As I anticipate our nation’s observance of the birthday of the Rev. Dr. Martin Luther King, Jr., the word “legacy” has been on my mind. One definition for that words supplies us with this: “anything handed down from the past, as from an ancestor or predecessor.” The English word “legacy” is derived from the late 14c., "a body of persons sent on a mission," from Old French legacie "legate's office," from Medieval Latin legatia, from Latin legatus "ambassador, envoy”.
Dr. King was, indeed, an envoy...an ambassador for righteousness bearing a message of truth that was often uncomfortably received.
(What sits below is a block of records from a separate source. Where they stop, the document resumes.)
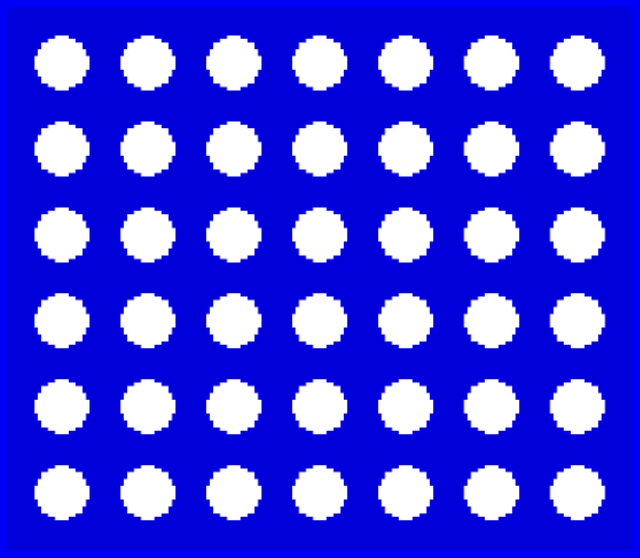
Give the GLSL for this pattern, as a Shadertoy shader.

```glsl
// Grid of 7 by 6 stepped white dots on deep blue, inside a thin brighter blue frame.

const float ROWS = 162.3; // canvas height, in the small squares that build each dot

// Offset from the centre of the nearest dot; dots are 25 squares apart.
vec2 dotOffset(vec2 p) {
    vec2 first = vec2(18.0, 19.0);
    vec2 index = clamp(round((p - first) / 25.0), vec2(0.0), vec2(6.0, 5.0));
    return p - first - 25.0 * index;
}

// 1 inside a disc snapped to whole squares, 0 outside.
float steppedDisc(vec2 offset) {
    vec2 square = floor(offset) + 0.5;
    return step(dot(square, square), 62.0);
}

void mainImage(out vec4 fragColor, in vec2 fragCoord) {
    vec2 p = fragCoord / iResolution.y * ROWS;
    vec2 size = iResolution.xy / iResolution.y * ROWS;
    float softness = max(0.5, ROWS / iResolution.y);

    // Smooth the stepped outline by averaging a small block of samples.
    float white = 0.0;
    for (int i = 0; i < 16; i++) {
        vec2 jitter = (vec2(i % 4, i / 4) - 1.5) / 4.0;
        white += steppedDisc(dotOffset(p + jitter * softness)) / 16.0;
    }

    // Brighter blue: the frame and a faint rim around each dot.
    vec2 toEdge = min(p, size - p);
    float frame = 1.0 - smoothstep(1.7, 2.4, min(toEdge.x, toEdge.y));
    float rim = 1.0 - smoothstep(8.0, 9.0, length(dotOffset(p)));

    vec3 color = mix(vec3(0.0, 0.0, 0.85), vec3(0.0, 0.0, 0.97), max(frame, 0.8 * rim));
    color = mix(color, vec3(1.0), white);
    fragColor = vec4(color, 1.0);
}
```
The legacy of Dr. King’s life and his passionate commitments are still being debated, some forty-three years after his assassination in April, 1968 in Memphis, Tennessee. Had he lived, what might Dr. King have done, what causes would he have embraced, what strategies would he have employed? Would Dr. King recognize in the Occupy Wall Street movement the legacy of his Poor People’s Campaign? Would he have agonized over U.S. involvement in Iraq and Afghanistan with the same fervor that he was bringing to his opposition to the Vietnam War when his life was snuffed out? We can only speculate.
“On the last Saturday of his life, sitting in his study at Ebenezer, King fretted and contemplated a fast--a genuine sacrifice for a man who joked about how his collars were growing tighter. He mused about getting out of the full-time movement, maybe becoming president of Morehouse College. Then his spirits started to rise. "He preached himself out of the gloom," says Jackson. "We must turn a minus into a plus," King said, "a stumbling block into a stepping-stone--we must go on anyhow."
[From an article by Vern E. Smith and Jon Meacham, published in Newsweek in 1998, found here.]
Anyone who has studied Dr. King’s life, replete with the challenges and contradictions to which every human being is prey, cannot but conclude that Dr. King–had he lived–would have found a way to “go on anyhow”.
Looking at our fractious society with its ever-expanding wealth disparity, at our environmentally-challenged planet, at the seemingly intractable conflicts that erupt in violence and bloodshed, we are ever mindful of the need for the precious legacy that Dr. King bequeathed us....the sacred obligation to “preach [ourselves] out of the gloom” and “turn a minus into a plus”.
I hope that you will avail ourselves of these opportunities to celebrate Dr. King’s birthday and to tap in, once again, to his inspiring legacy.